Thanksgiving Wines Come Early to Cape Cod

Charlie's Weekly Wine-ings

The weather is turning and I am planning ahead for what wines to serve guests at our Cape Cod Bed and Breakfast on Thanksgiving. Conveniently, I was asked to help out at the Wednesday wine tasting at the Belfry sponsored by Cellar 55 Wine Merchants that was exploring what wines to serve with Thanksgiving dinner. Timing is everything and I am again at the right place at the right time.

As always at a Belfry tasting, each of the wines is pared with a food sampling. As this one had a Thanksgiving theme, I had thoughts of pumpkins and dressing running through my head. Since I have the opportunity to taste a lot of wine, and at least per Jan spend too much time at Cellar 55, I had already tasted two of the four wines offered and thus had a certain level of expectation about them. I was in for a pleasant surprise on both the food and wine choices.

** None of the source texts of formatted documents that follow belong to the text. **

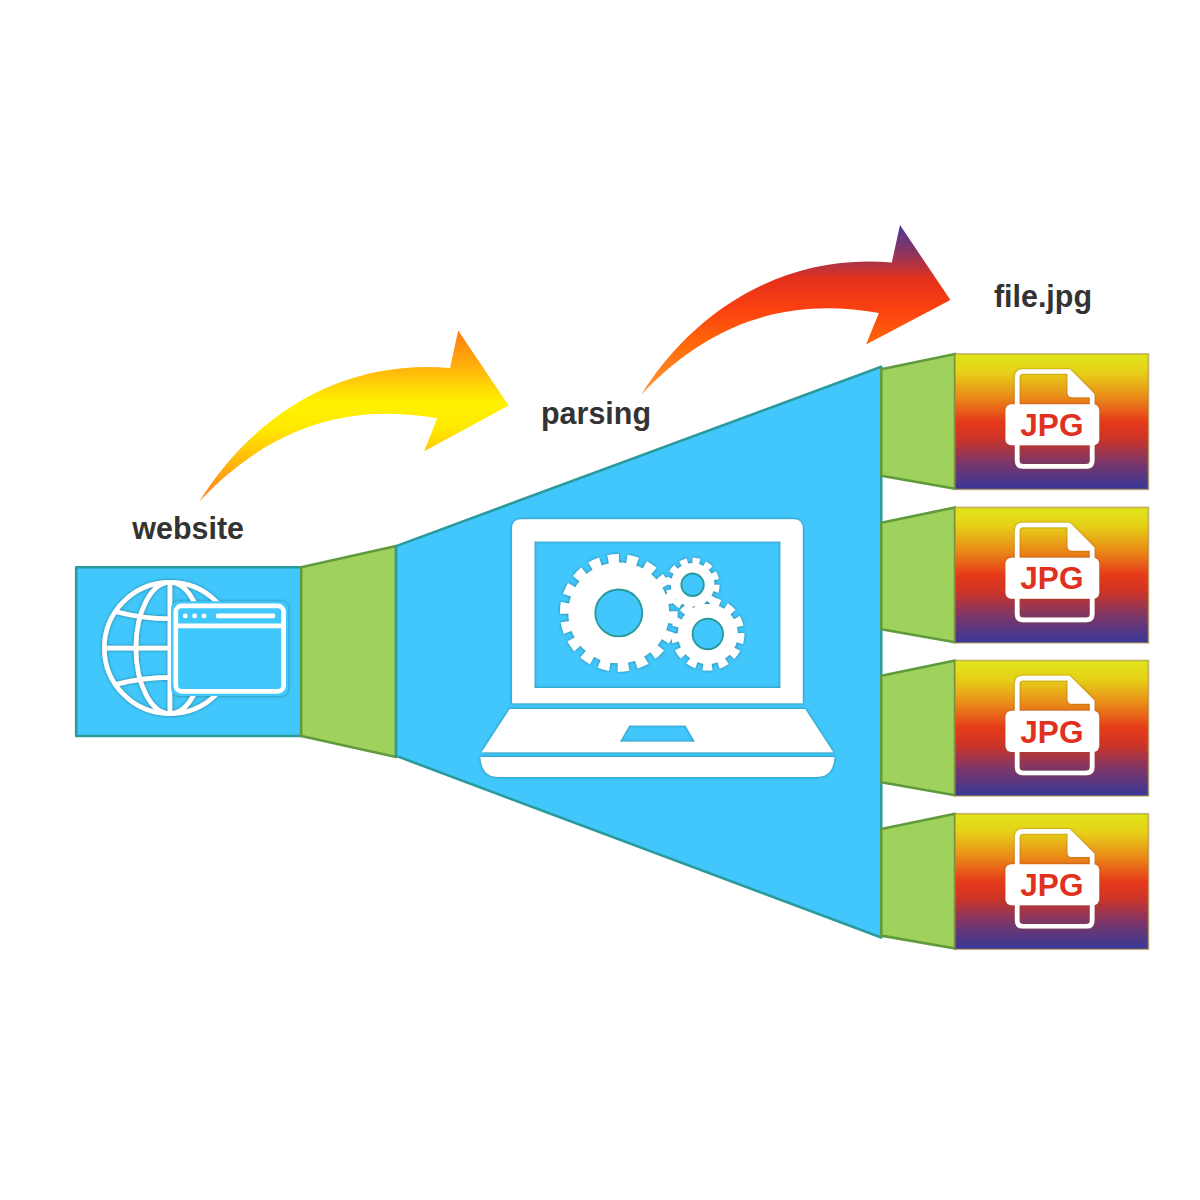
<!DOCTYPE html>
<html lang="en">
<head>
<meta charset="utf-8">
<title>Website parsing to JPG files</title>
<link rel="stylesheet" href="https://fonts.googleapis.com/css2?family=Arimo:wght@700&display=swap">
<style>
  :root {
    --paper: #ffffff;
    --sky: #41c7fb;
    --sky-edge: #2b9a9c;
    --leaf: #9fd25c;
    --leaf-edge: #5f9a3c;
    --icon: #ffffff;
    --ink: #333333;
    --jpg-red: #e0301e;
  }
  html, body { margin: 0; background: var(--paper); }
  .canvas { width: 1200px; height: 1200px; overflow: hidden; }
  .canvas svg { display: block; width: 100%; height: 100%; }
  .blue { fill: var(--sky); stroke: var(--sky-edge); stroke-width: 1.1; stroke-linejoin: round; }
  .green { fill: var(--leaf); stroke: var(--leaf-edge); stroke-width: 1.1; stroke-linejoin: round; }
  .white { fill: var(--icon); }
  .hole { fill: var(--sky); }
  .line { fill: none; stroke: var(--icon); stroke-width: 2; stroke-linecap: round; stroke-linejoin: round; }
  .teeth { fill: none; stroke: var(--icon); stroke-dasharray: 1.15 .85; }
  .label { font: 700 13px Arimo, Arial, sans-serif; fill: var(--ink); text-anchor: middle; }
  .badge { font: 700 13px Arimo, Arial, sans-serif; fill: var(--jpg-red); text-anchor: middle; }
</style>
</head>
<body>
<main class="canvas">
<svg viewBox="0 0 512 512" role="img" aria-label="Diagram: a website is parsed into four JPG files">
  <defs>
    <linearGradient id="file-gradient" x1="0" y1="0" x2="0" y2="1">
      <stop offset="0" stop-color="#dfe61a"/>
      <stop offset=".14" stop-color="#e6cf18"/>
      <stop offset=".32" stop-color="#ea8a18"/>
      <stop offset=".5" stop-color="#e63a1a"/>
      <stop offset=".62" stop-color="#cf3426"/>
      <stop offset=".8" stop-color="#7d3668"/>
      <stop offset="1" stop-color="#36389a"/>
    </linearGradient>
    <linearGradient id="sun-gradient" gradientUnits="userSpaceOnUse" x1="0" y1="141" x2="0" y2="214">
      <stop offset="0" stop-color="#ff7a10"/>
      <stop offset=".2" stop-color="#ffae0c"/>
      <stop offset=".42" stop-color="#fff200"/>
      <stop offset=".58" stop-color="#ffe800"/>
      <stop offset=".8" stop-color="#ffb010"/>
      <stop offset="1" stop-color="#ff7d1c"/>
    </linearGradient>
    <linearGradient id="fire-gradient" gradientUnits="userSpaceOnUse" x1="0" y1="96" x2="0" y2="168">
      <stop offset="0" stop-color="#4a3a94"/>
      <stop offset=".16" stop-color="#8a3560"/>
      <stop offset=".32" stop-color="#e5301c"/>
      <stop offset=".5" stop-color="#fb4110"/>
      <stop offset=".72" stop-color="#ff6a0a"/>
      <stop offset="1" stop-color="#ff9a3a"/>
    </linearGradient>
    <filter id="icon-rim" x="-10%" y="-10%" width="120%" height="120%">
      <feDropShadow dx="0" dy="0" stdDeviation=".65" flood-color="#1d6f80" flood-opacity=".9"/>
    </filter>
    <filter id="file-rim" x="-10%" y="-10%" width="120%" height="120%">
      <feDropShadow dx="0" dy="0" stdDeviation=".5" flood-color="#8a4a10" flood-opacity=".7"/>
    </filter>

    <path id="curved-arrow" d="M85 214 C108 177 146 153 192 157 L195.500 141 L217 173 L181 192.500 L186.500 178.500 C150 172 116 181 85 214 Z"/>

    <g id="jpg-output">
      <path class="green" d="M376 157.500 L407.500 151 V208.500 L376 203 Z"/>
      <rect x="407.500" y="151" width="82.500" height="57.800" fill="url(#file-gradient)" stroke="#a98a3a" stroke-opacity=".6" stroke-width=".7"/>
      <g filter="url(#file-rim)">
        <path class="line" stroke-width="2.200" d="M434 173 V161 Q434 158.500 436.500 158.500 H456 L466 168.500 V196.500 Q466 199 463.500 199 H436.500 Q434 199 434 196.500 V189"/>
        <path class="white" d="M455.500 158.500 L466.500 169.500 H457.500 Q455.500 169.500 455.500 167.500 Z"/>
        <rect class="white" x="429" y="172.500" width="40" height="17.500" rx="2.500"/>
      </g>
      <text class="badge" x="448.800" y="186" textLength="27" lengthAdjust="spacingAndGlyphs">JPG</text>
    </g>
  </defs>

  <g id="funnel">
    <rect class="blue" x="32.500" y="242" width="96.500" height="72"/>
    <path class="green" d="M128.500 242 L169 233 V323 L128.500 314 Z"/>
    <path class="blue" d="M169 233 L376 156.500 V400 L169 322.500 Z"/>
  </g>

  <g id="outputs">
    <use href="#jpg-output"/>
    <use href="#jpg-output" y="65.500"/>
    <use href="#jpg-output" y="130.800"/>
    <use href="#jpg-output" y="196.200"/>
  </g>

  <g id="website-icon" filter="url(#icon-rim)">
    <g class="line">
      <circle cx="72.500" cy="276.500" r="28"/>
      <ellipse cx="72.500" cy="276.500" rx="14.500" ry="28"/>
      <path d="M72.500 248.500 V304.500 M44.500 276.500 H100 M49.500 261 Q72.500 267 95.500 261 M49.500 292 Q72.500 286 95.500 292"/>
    </g>
    <rect class="hole" x="73" y="256.500" width="50" height="40.500" rx="3"/>
    <rect class="line" x="75" y="258.500" width="46" height="36.500" rx="2.500"/>
    <path class="line" d="M75.500 267 H120.500"/>
    <path class="line" stroke-width="1.500" d="M79 262.800 H79.100 M83 262.800 H83.100 M87 262.800 H87.100 M93 262.800 H116.500"/>
  </g>

  <g id="laptop-icon" filter="url(#icon-rim)">
    <path class="white" fill-rule="evenodd" d="M222.500 221.500 H338.500 Q342.500 221.500 342.500 225.500 V300 H218.500 V225.500 Q218.500 221.500 222.500 221.500 Z M228 231 V293.500 H333 V231 Z"/>
    <path class="white" fill-rule="evenodd" d="M217.500 302.500 H343.500 L355.500 321 H205.500 Z M268.500 309.500 L264.500 316.500 H296.500 L292.500 309.500 Z"/>
    <path class="white" d="M205 323 H356 Q355.500 331.500 348.500 331.500 H212.500 Q205.500 331.500 205 323 Z"/>
  </g>

  <g id="gears-icon" filter="url(#icon-rim)">
    <g transform="translate(264 261.500)">
      <circle class="white" r="21.500"/>
      <circle class="teeth" r="22.800" stroke-width="4.600" pathLength="36"/>
    </g>
    <g transform="translate(295.500 249.500)">
      <circle class="white" r="9.300"/>
      <circle class="teeth" r="10" stroke-width="3" pathLength="24"/>
    </g>
    <g transform="translate(302 270.500)">
      <circle class="white" r="12.800"/>
      <circle class="teeth" r="13.800" stroke-width="3.600" pathLength="26"/>
    </g>
  </g>
  <g id="gear-holes" fill="#41c7fb" stroke="#2b9a9c" stroke-width=".8">
    <circle cx="264" cy="261.500" r="10"/>
    <circle cx="295.500" cy="249.500" r="4.800"/>
    <circle cx="302" cy="270.500" r="6.500"/>
  </g>

  <g id="flow-arrows">
    <use href="#curved-arrow" fill="url(#sun-gradient)"/>
    <path fill="url(#fire-gradient)" d="M273.500 168.500 C297 131 336 108 380.500 112 L384 96 L405.500 128 L369.500 147 L375 133.500 C338 127 304 136 273.500 168.500 Z"/>
  </g>

  <g id="labels">
    <text class="label" x="80.300" y="230">website</text>
    <text class="label" x="254.300" y="181">parsing</text>
    <text class="label" x="445" y="131">file.jpg</text>
  </g>
</svg>
</main>
</body>
</html>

Gary Gahl from Winebow Boston conducted the tasting and started us with an Oregon Riesling. My first thought when I hear Riesling was ‘sweet’ German wines, which I never buy. The 2009 Riesling from Willamette Valley Vineyards was not too sweet and was very refreshing by itself. It was pared with parsnip soup with blue cheese. Together the wine and soup came alive. I am not sure I have ever had parsnip soup and would never have thought to serve it with a Riesling. What a nice start.

Next we had the 2009 Willamette Valley Vineyards ‘Whole Cluster’ Pinot Noir with a mixed green salad. Gary explained that in this wine making process, the grapes are left on the stems and then fermented in a large tank where the weight of the grapes themselves performs the ‘crushing’. The same process is often used in French Beaujolais, yielding a light, fruity and very drinkable wine. Kris from Cellar 55 calls this a great ‘porch’ wine to enjoy as you sit quietly in you favorite chair on your porch and watch the world go by.

Finally we got to the turkey pared with 2008 De Majo Norante Sangiovese. But this was not just any old turkey; it was brine soaked turkey breast with a wonderful light sauce. Sangiovese is the main grape in all Chianti and this was a nice fruit-driven wine that complemented the turkey. The Wine Advocate gave it 90 points and said:

"The 2008 Sangiovese Terre degli Osci is an incredibly delicious, full-bodied wine with gorgeous clarity and definition. Made in a bold, fruit-driven style, the wine offers terrific depth and a long, polished finish. This harmonious red is a knockout!"

Often the last paring of the evening is with a desert and I was thinking about pumpkin pie all day. But the last wine listed was a 2008 Domaine Jean Bousquet Malbec from Argentina. Bousquet is a leading organic producer from the Mendoza region. I could not see Malbec and pumpkin pie. The last paring was not dessert, but an exceptional tasting of venison. This big Malbec and powerful meat were a perfect combination, as the flavors mingled and lingered, I forgot all about the pie.

As I savored the experience of these great wine and food parings, I wondered how we could replicate it at our Sandwich Inn. Would I be able to match Chef Dan’s parsnip soup? How exactly do you ‘brine’ a turkey? Would Jan even allow me to have venison in the kitchen? Since Chef Dan isn’t coming to my house to prepare a Thanksgiving dinner, I solved my dilemma by making reservations at the Belfy Bistro for Thanksgiving Dinner. I will get to experience more wonderful parings without all the trouble. I think this will be a new tradition for Jan and me. We hope you will take a look at our Thanksgiving Specials and come join us.

Happy wine-ing,


Charlie Preus, the Innkeeper’s Assistant and Wine Steward at the 1750 Inn at Sandwich Center, Sandwich, Cape Cod, Massachusetts